[00:11:32] Section elevation would take at least three to four hours. Now, because they’re not based on square meters, you need to calculate it slightly differently. So I would allow a generous three hours for the elevation. Generous, four hours for the. Section because of the complexity and just calculation of them, you can it [00:12:00] does get reduced if it’s an easy one.

[00:12:02] So, You can pick it up just based on the floor plan. Ideally, it’s best to identify it and annotate your section on the day of the survey. So this is kind of a risk factor within this, because I would leave someone to focus solely to do section or. and floor plan. So we did say around two 70. So I would say a full eight to nine hour day.

[00:12:34] Because we’re doing 200 and the topo, we would say two full day. So that would be eight. Then that would be.

[00:12:50] That much, and that’s based on one person. So this is a total amount of hours to do the job. So it is [00:13:00] fairly high number, but the way it works out is that would be roughly the same there dated of station.

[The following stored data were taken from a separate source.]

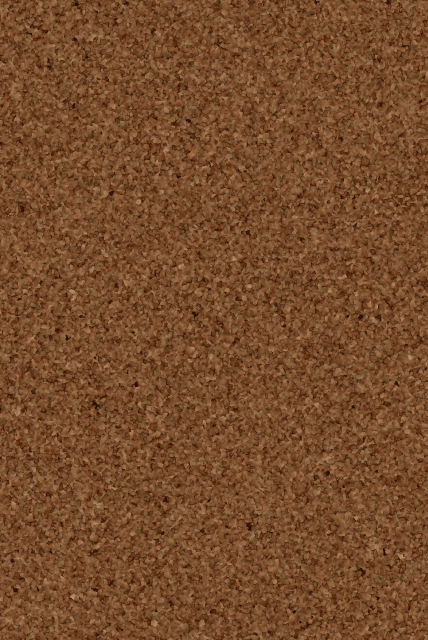
Reproduce this texture procedurally as a WebGL 2 fragment shader.

```glsl
#version 300 es
precision highp float;
precision highp int;

uniform vec2 u_resolution;
out vec4 fragColor;

const float GRAIN_ROWS    = 164.0;  // grains along the canvas height
const float STRETCH_MAX   = 2.2;    // longest grain proportion
const float SIZE_SPREAD   = 0.40;   // variation of grain size
const float EDGE_WARP     = 0.45;   // raggedness of grain outlines
const float TONE_SPREAD   = 0.092;  // brightness variation between grains
const float TONE_ALTERNATE = 0.024; // contrast between adjoining grains
const float TILT_SHADING  = 0.10;   // light slope across a tilted flake
const float HUE_SPREAD    = 0.016;  // reddish to olive variation
const float CREVICE_WIDTH = 0.30;   // gap between grains, in cells
const float CREVICE_DEPTH = 0.19;
const float FIBRE_DEPTH   = 0.10;   // fine mottling inside grains
const float CLOUD_DEPTH   = 0.010;  // broad unevenness of the sheet
const float PALE_SHARE    = 0.035;
const float PALE_LIFT     = 0.07;
const float PIT_SHARE     = 0.007;
const float PIT_DEPTH     = 0.26;
const int   SAMPLES       = 2;      // antialiasing samples per axis

const vec3 CORK_COLOR = vec3(0.494, 0.323, 0.191);
const vec3 PIT_COLOR  = vec3(0.11, 0.065, 0.035);
const vec3 TONE_AXIS  = vec3(1.0, 1.0, 0.88);
const vec3 SHADE_AXIS = vec3(1.0, 0.92, 0.72);
const vec3 HUE_AXIS   = vec3(1.0, -0.45, -0.5);

// Integer hash giving three values in 0..1
vec3 hash3(ivec2 cell, int seed) {
    uvec3 v = uvec3(ivec3(cell, seed) + 4096);
    v = v * 1664525u + 1013904223u;
    v.x += v.y * v.z;
    v.y += v.z * v.x;
    v.z += v.x * v.y;
    v ^= v >> 16u;
    v.x += v.y * v.z;
    v.y += v.z * v.x;
    v.z += v.x * v.y;
    return vec3(v >> 8u) / 16777216.0;
}

vec2 valueNoise(vec2 p, int seed) {
    ivec2 c = ivec2(floor(p));
    vec2 f = fract(p);
    f = f * f * (3.0 - 2.0 * f);
    vec2 low  = mix(hash3(c, seed).xy, hash3(c + ivec2(1, 0), seed).xy, f.x);
    vec2 high = mix(hash3(c + ivec2(0, 1), seed).xy, hash3(c + ivec2(1, 1), seed).xy, f.x);
    return mix(low, high, f.y);
}

// Distance to a turned, stretched and slightly angular grain
float grainDistance(vec2 offset, vec3 shape) {
    float angle = shape.x * 3.14159;
    float c = cos(angle), s = sin(angle);
    float stretch = sqrt(mix(1.0, STRETCH_MAX, shape.y));
    vec2 q = abs(mat2(c, -s, s, c) * offset) * vec2(1.0 / stretch, stretch);
    float size = 1.0 + SIZE_SPREAD * (shape.z - 0.5) * 2.0;
    return mix(length(q), max(q.x, q.y), 0.6) / size;
}

// Nearest grain in xy, gap to the next grain in z
vec3 nearestGrain(vec2 p) {
    ivec2 base = ivec2(floor(p));
    ivec2 owner = base;
    float first = 9.0, second = 9.0;
    for (int y = -2; y <= 2; y++) {
        for (int x = -2; x <= 2; x++) {
            ivec2 cell = base + ivec2(x, y);
            vec2 offset = p - vec2(cell) - hash3(cell, 1).xy;
            float d = grainDistance(offset, hash3(cell, 2));
            if (d < first) {
                second = first;
                first = d;
                owner = cell;
            } else {
                second = min(second, d);
            }
        }
    }
    return vec3(vec2(owner), second - first);
}

vec3 corkColor(vec2 uv) {
    vec2 p = uv * GRAIN_ROWS;
    p += EDGE_WARP * (valueNoise(p * 1.6, 9) - 0.5);
    vec3 grain = nearestGrain(p);
    ivec2 id = ivec2(grain.xy);
    vec3 tint = hash3(id, 3);
    vec3 trait = hash3(id, 4);

    // Grain tone, with rare pale chips
    float tone = (tint.x + tint.y - 1.0) * TONE_SPREAD;
    tone += TONE_ALTERNATE * (float((id.x + id.y) & 1) * 2.0 - 1.0);
    tone += PALE_LIFT * step(trait.x, PALE_SHARE);

    // Flake tilt and fine fibres
    vec2 offset = p - grain.xy - hash3(id, 1).xy;
    float heading = trait.y * 6.28318;
    tone += TILT_SHADING * dot(offset, vec2(cos(heading), sin(heading)));
    tone += FIBRE_DEPTH * (valueNoise(p * 2.1, 6).x - 0.5);

    // Broad unevenness
    tone += CLOUD_DEPTH * (valueNoise(uv * 9.0, 7).x - 0.5);
    vec3 color = CORK_COLOR + TONE_AXIS * tone + HUE_AXIS * HUE_SPREAD * (tint.z * 2.0 - 1.0);

    // Broken crevices and ragged dark pits
    float crevice = 1.0 - smoothstep(0.0, CREVICE_WIDTH, grain.z);
    vec2 gaps = valueNoise(p * 1.4, 5);
    float shade = CREVICE_DEPTH * crevice * smoothstep(0.35, 0.8, gaps.x);
    float pit = step(1.0 - PIT_SHARE, trait.x) * smoothstep(0.3, 0.6, gaps.y);
    return max(color - SHADE_AXIS * (shade + PIT_DEPTH * pit), PIT_COLOR);
}

void main() {
    vec3 sum = vec3(0.0);
    for (int i = 0; i < SAMPLES * SAMPLES; i++) {
        vec2 shift = (vec2(i % SAMPLES, i / SAMPLES) + 0.5) / float(SAMPLES) - 0.5;
        sum += corkColor((gl_FragCoord.xy + shift) / u_resolution.y);
    }
    fragColor = vec4(clamp(sum / float(SAMPLES * SAMPLES), 0.0, 1.0), 1.0);
}
```
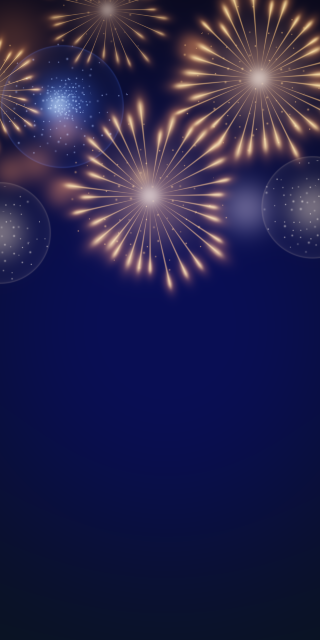
Reproduce this background procedurally as a Shadertoy shader.

```glsl
const vec3 GOLD = vec3(1.0, 0.68, 0.30);
const vec3 EMBER = vec3(0.85, 0.42, 0.16);
const vec3 CREAM = vec3(1.0, 0.88, 0.62);
const vec3 BLUE = vec3(0.25, 0.42, 1.0);

float hash(float n) {
    return fract(sin(n * 91.35) * 4375.85);
}

vec2 hash2(vec2 cell) {
    float n = dot(cell, vec2(1.37, 7.13));
    return vec2(hash(n), hash(n + 3.7));
}

float glow(vec2 p, float size) {
    return exp(-dot(p, p) / (size * size));
}

// Scattered dots, one per cell, thinning out toward the radius
float sparks(vec2 p, float radius, float cellSize) {
    vec2 cell = floor(p / cellSize);
    vec2 rnd = hash2(cell);
    vec2 offset = (fract(p / cellSize) - 0.2 - 0.6 * rnd) * cellSize;
    float size = max(mix(0.0018, 0.0035, rnd.y), 0.65 / iResolution.x);
    float keep = step(length(p) / radius, 0.35 + 0.65 * hash(rnd.x * 17.0 + rnd.y));
    return glow(offset, size) * keep * (0.4 + 0.6 * rnd.x);
}

// Burst of tapered streaks ending in flame-shaped heads
vec3 firework(vec2 p, float radius, float count, float seed) {
    vec3 light = vec3(0.0);
    float dist = length(p);
    if (dist > radius * 1.5) return light;
    float scale = radius / 0.3;
    for (float i = 0.0; i < count; i++) {
        float rnd = hash(i + seed);
        float angle = 6.2832 * (i + 0.6 * rnd) / count;
        vec2 dir = vec2(cos(angle), sin(angle));
        float reach = radius * mix(0.66, 1.0, hash(i * 2.3 + seed + 5.0));
        float along = dot(p, dir);
        float across = dot(p, vec2(-dir.y, dir.x));
        float t = along / reach;

        // Streak
        float width = max(mix(0.0008, 0.003, t) * scale, 0.5 / iResolution.x);
        float body = smoothstep(0.02, 0.75, t) * (1.0 - smoothstep(0.85, 1.0, t));
        light += GOLD * body * exp(-across * across / (width * width)) * 0.85;

        // Head and its halo
        float size = scale * mix(0.75, 1.2, rnd);
        float e = along - reach * 0.92;
        vec2 head = vec2(e / (e > 0.0 ? 0.017 : 0.032), across / 0.0075) / size;
        vec2 halo = vec2(e / 0.038, across / 0.021) / size;
        light += CREAM * vec3(1.2, 1.0, 0.75) * exp(-dot(head, head));
        light += EMBER * 0.55 * exp(-dot(halo, halo));
    }
    // Hot centre, haze and loose sparks
    light += vec3(0.65, 0.43, 0.28) * glow(p, radius * 0.45);
    light += vec3(0.9, 0.82, 0.75) * glow(p, radius * 0.11);
    light += GOLD * 0.8 * sparks(p, radius * 0.9, 0.042);
    return light;
}

// Round shell with a thin rim, dust and a soft core
vec3 shell(vec2 p, float radius, vec3 tint) {
    float d = length(p);
    float edge = (d - radius) / max(0.0025, 0.6 / iResolution.x);
    float inside = 1.0 - smoothstep(radius - 0.004, radius, d);
    vec3 light = tint * 0.22 * exp(-edge * edge);
    light += tint * inside * 0.10 * pow(d / radius, 6.0);
    light += tint * 0.75 * glow(p, radius * 0.48);
    light += mix(tint, vec3(1.0), 0.5) * 0.75 * sparks(p, radius * 1.1, 0.026);
    return light;
}

void mainImage(out vec4 fragColor, in vec2 fragCoord) {
    vec2 p = fragCoord / iResolution.xy * vec2(1.0, 2.0);

    // Night sky
    float fade = smoothstep(0.15, 1.2, length((p - vec2(0.52, 0.98)) * vec2(1.0, 0.95)));
    vec3 rim = mix(vec3(0.04, 0.075, 0.13), vec3(0.04, 0.035, 0.10), p.y * 0.5);
    vec3 sky = mix(vec3(0.035, 0.055, 0.33), rim, fade);

    // Shells
    vec3 light = shell(p - vec2(0.195, 1.667), 0.19, BLUE);
    light += vec3(0.6, 0.75, 1.0) * glow(p - vec2(0.18, 1.672), 0.035);
    light += vec3(0.5, 0.65, 1.0) * sparks(p - vec2(0.21, 1.69), 0.075, 0.011);
    light += shell(p - vec2(0.0, 1.272), 0.157, vec3(0.75, 0.66, 0.52));
    light += shell(p - vec2(0.977, 1.352), 0.158, vec3(0.75, 0.66, 0.52));

    // Soft bokeh
    light += vec3(0.42, 0.38, 0.45) * glow(p - vec2(0.77, 1.35), 0.075);
    light += EMBER * 0.55 * glow(p - vec2(0.19, 1.4), 0.045);
    light += EMBER * 0.5 * glow(p - vec2(0.115, 1.49), 0.055);
    light += EMBER * 0.45 * glow(p - vec2(0.03, 1.465), 0.05);
    light += EMBER * 0.6 * glow(p - vec2(0.2, 1.595), 0.05);
    light += EMBER * 0.6 * glow(p - vec2(0.595, 1.855), 0.038);
    light += EMBER * 0.3 * glow(p - vec2(0.04, 1.87), 0.11);
    light += GOLD * 0.5 * glow(p - vec2(0.445, 1.45), 0.028);

    // Fireworks
    light += firework(p - vec2(0.469, 1.388), 0.305, 32.0, 2.0);
    light += firework(p - vec2(0.81, 1.755), 0.295, 32.0, 41.0);
    light += firework(p - vec2(0.336, 1.969), 0.215, 26.0, 73.0) * 0.55;
    light += firework(p - vec2(-0.04, 1.715), 0.19, 26.0, 19.0) * 0.85;

    fragColor = vec4(1.0 - (1.0 - sky) * exp(-light), 1.0);
}
```
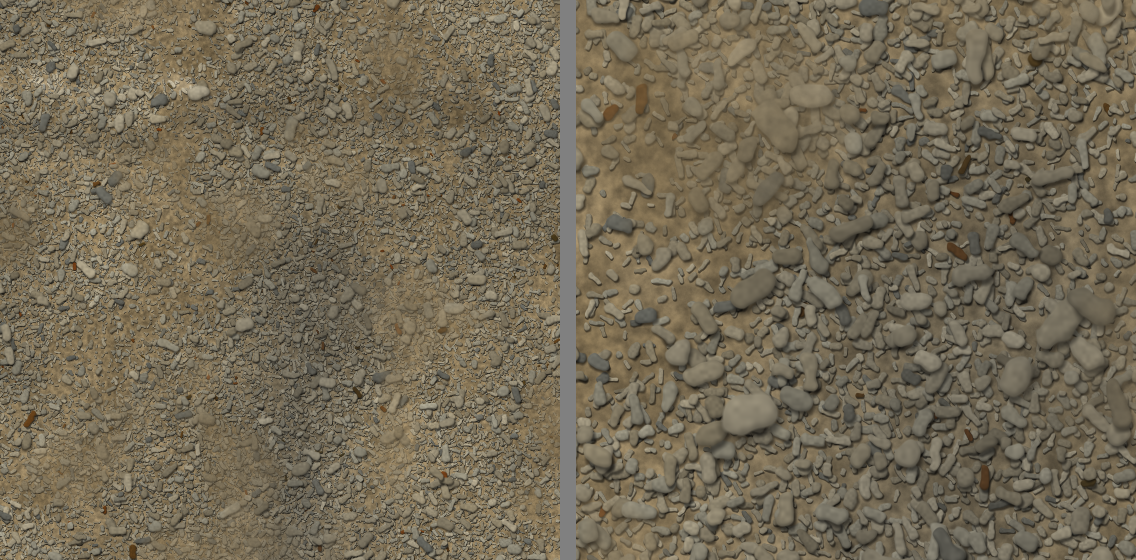
Left: the whole. Right: its middle third, enlarged.
Reproduce this texture procedurally as a Shadertoy shader.

```glsl
vec4 hash4(vec2 p) {
    vec4 q = fract(p.xyxy * vec4(.1031, .1030, .0973, .1099));
    q += dot(q, q.wzxy + 33.33);
    return fract((q.xxyz + q.yzzw) * q.zywx);
}

float noise(vec2 p) {
    vec2 i = floor(p), f = fract(p);
    f = f * f * (3. - 2. * f);
    return mix(mix(hash4(i).x, hash4(i + vec2(1, 0)).x, f.x),
               mix(hash4(i + vec2(0, 1)).x, hash4(i + 1.).x, f.x), f.y);
}

float fbm(vec2 p) {
    float sum = 0., amp = .5;
    for (int i = 0; i < 5; i++) {
        sum += amp * noise(p);
        p = mat2(1.6, 1.2, -1.2, 1.6) * p + 7.3;
        amp *= .5;
    }
    return sum;
}

// Offset from the core segment of a tapered rod, in units of its half width
vec2 rodOffset(vec2 q, float core, float halfWidth, float taper) {
    float along = clamp(q.x, -core, core);
    return vec2(q.x - along, q.y) / (halfWidth * (1. + taper * along));
}

vec3 stoneColor(vec4 h) {
    vec3 c = mix(vec3(.51, .475, .395), vec3(.63, .60, .525), h.x);
    c = mix(c, vec3(.55, .55, .51), .6 * step(.72, h.y));
    c = mix(c, vec3(.36, .37, .36), .8 * step(.955, h.z));
    return mix(c, mix(vec3(.27, .23, .11), vec3(.48, .25, .09), h.x), step(.991, h.w));
}

// One scattered layer of pebbles and coral rods with cast shadows
void addStones(inout vec3 col, vec2 uv, float scale, float share, float big) {
    vec2 p = uv * scale;
    float pixel = scale / iResolution.y;
    vec2 light = normalize(vec2(-.45, .9));
    vec2 warp = vec2(noise(p * 2.6), noise(p * 2.6 + 40.)) - .5;
    for (int y = -1; y <= 1; y++)
    for (int x = -1; x <= 1; x++) {
        vec2 cell = floor(p) + vec2(x, y);
        vec4 place = hash4(cell + scale * 3.7);
        vec4 form = hash4(cell + scale * 1.9 + 217.);
        vec4 tint = hash4(cell + scale * 2.3 + 431.);
        float cover = smoothstep(.27, .5, fbm(cell / scale * 6. + 3.));
        if (place.x > share * mix(.35, 1., cover)) continue;

        float angle = place.w * 6.2832;
        mat2 turn = mat2(cos(angle), -sin(angle), sin(angle), cos(angle));
        vec2 q = p - cell - .5 - (place.yz - .5) * .8 + warp * .16;
        float halfWidth = mix(.17, .36, form.x * form.x) + .05 * big;
        float core = mix(.05, .48, form.y) * (1.25 - 2.2 * (halfWidth - .17));
        float taper = (form.z - .5) * 1.1;

        vec2 shadowOffset = rodOffset(turn * (q + light * .13), core, halfWidth, taper);
        col *= 1. - .5 * smoothstep(1.4, .7, length(shadowOffset));

        vec2 offset = rodOffset(turn * q, core, halfWidth, taper);
        float r = length(offset);
        float edge = .6 * pixel / halfWidth + .06;
        float mask = smoothstep(1. + edge, 1. - edge, r);
        float slope = dot(offset * turn, light) * min(r, 1.);
        float shade = 1. + .2 * slope - .13 * smoothstep(.5, 1., r);
        shade *= .93 + .14 * noise(p * 7. + place.xy * 50.);
        shade *= .86 + .2 * form.w;
        col = mix(col, stoneColor(tint) * shade, mask);
    }
}

void mainImage(out vec4 fragColor, in vec2 fragCoord) {
    vec2 uv = fragCoord / iResolution.y;

    // Sandy ground with fine grit
    float grit = fbm(uv * 170.);
    vec3 sand = mix(vec3(.44, .38, .275), vec3(.62, .55, .43), fbm(uv * 24.));
    vec3 col = sand * (.66 + .68 * grit);

    // Fine gravel first, sparse large stones last
    for (int i = 0; i < 7; i++) {
        float t = float(i) / 6.;
        addStones(col, uv, 155. * pow(.78, float(i)), mix(.72, .035, pow(t, .62)), t);
    }

    // Dust settles between stones in the sandy patches
    float dust = smoothstep(.52, .72, fbm(uv * 7. + 21.));
    col = mix(col, sand * (.78 + .44 * grit), dust * .5);

    // Broad damp stains, cool tint and pale bleached spots
    float drift = fbm(uv * 5. + 11.) - .48;
    float column = exp(-pow((uv.x - .54 + drift * .3) / .12, 2.)) * smoothstep(.75, .45, uv.y);
    float band = exp(-pow((uv.y - .79 + drift * .2) / .045, 2.));
    float bleach = exp(-pow((uv.y - .85) / .03, 2.)) * smoothstep(.55, .75, fbm(uv * 13. + 5.));
    col *= 1. + .35 * drift - .15 * column - .14 * band;
    col = mix(col, vec3(dot(col, vec3(.3, .59, .11))) * vec3(1.02, 1., .93), .4 * column);
    col += .16 * bleach;

    fragColor = vec4(clamp(col * vec3(1.01, 1., .97), 0., 1.), 1.);
}
```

[00:13:15] So let’s just call it four days. And as you can see, the calculation roughly comes out the same. However, you’ll be spending a lot more time on site to do the survey. , and that’s something that needs to just be considered when undertaking the survey. Now already they’re doing the survey on site with the cad element of the work because they’re doing the survey and sketches on site, it’ll be a lot less.

[00:13:46] So we did work out roughly a 30 I think 20 to 30% reduction in terms of the hours spent on the drawings, but there is still a substantial amount so, [00:14:00] our, you know, very conservative just put reduction of 15 on there. And, you know, the cost differences from the 1.5 to 1.4 isn’t a massive change, but the quality is Is, I would say a lot more reasonable than usual and you’ll still get a good fundamental survey outfit for your planning permission.

[00:14:30] Now that you’ve understood the calculation, you can play around with this spreadsheet that I will share in the post so you can understand how I’ve worked it out. And you can put some figures. these two play around with, and it was, it’s quite good and gives you a very good indication of how much things cost and you can work it out yourself to budget [00:15:00] your project.

[00:15:01] So I hope this helps you, gives you a good understanding of costing a project now. If you have any questions, please do not hesitate to leave a comment on this video.